Input data:
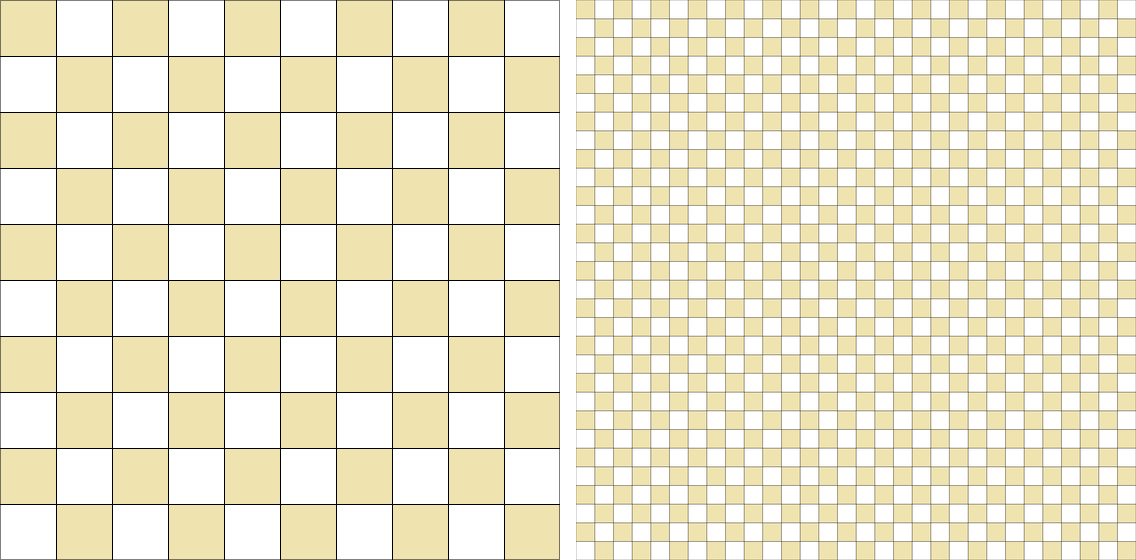
Left, the tile; right, the same tile 3 across and 3 down.
Reproduce this pattern procedurally as a WebGL 2 fragment shader.

```glsl
#version 300 es
precision highp float;
// Checkerboard of cream and white squares divided by thin black grid lines.

uniform vec2 u_resolution;
out vec4 fragColor;

const float CELLS = 10.0;            // squares across and down (even, so it tiles)
const float LINE_WIDTH = 0.00195;    // fraction of the canvas
const float LINE_SHIFT = 0.0009;     // inner line offset right and down, fraction of the canvas
const vec3 WHITE = vec3(1.0);
const vec3 CREAM = vec3(0.937, 0.890, 0.690);
const vec3 LINE_COLOR = vec3(0.0);

// Soft step one pixel wide: the share of the pixel that lies past an edge
vec2 pastEdge(vec2 position, vec2 edge) {
    return clamp(position - edge + 0.5, 0.0, 1.0);
}

void main() {
    // Measure from the top left, where the first cream square sits
    vec2 uv = gl_FragCoord.xy / u_resolution;
    uv.y = 1.0 - uv.y;
    vec2 position = uv * u_resolution;

    // Nearest inner grid line, aligned to whole pixels so every line is equally sharp
    vec2 lineIndex = floor(uv * CELLS + 0.5);
    vec2 thickness = max(vec2(1.0), floor(LINE_WIDTH * u_resolution + 0.5));
    vec2 center = (lineIndex / CELLS + LINE_SHIFT) * u_resolution;
    vec2 innerStart = floor(center - 0.5 * (thickness - 1.0));

    // The line on the canvas border is shared: half on each opposite edge
    vec2 borderStart = lineIndex / CELLS * u_resolution - 0.5 * thickness;
    vec2 isInner = step(0.5, mod(lineIndex, CELLS));
    vec2 lineStart = mix(borderStart, innerStart, isInner);

    // Squares: the side flips sign at the middle of each line
    vec2 parity = 1.0 - 2.0 * mod(lineIndex, 2.0);
    vec2 side = parity * (2.0 * pastEdge(position, lineStart + 0.5 * thickness) - 1.0);
    vec3 color = mix(WHITE, CREAM, 0.5 + 0.5 * side.x * side.y);

    // Grid lines
    vec2 coverage = pastEdge(position, lineStart) - pastEdge(position, lineStart + thickness);
    color = mix(color, LINE_COLOR, max(coverage.x, coverage.y));

    fragColor = vec4(color, 1.0);
}
```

Task: Go through the entries above and pull out each line with "float" in it.

Response box:
precision highp float;
const float CELLS = 10.0;            // squares across and down (even, so it tiles)
const float LINE_WIDTH = 0.00195;    // fraction of the canvas
const float LINE_SHIFT = 0.0009;     // inner line offset right and down, fraction of the canvas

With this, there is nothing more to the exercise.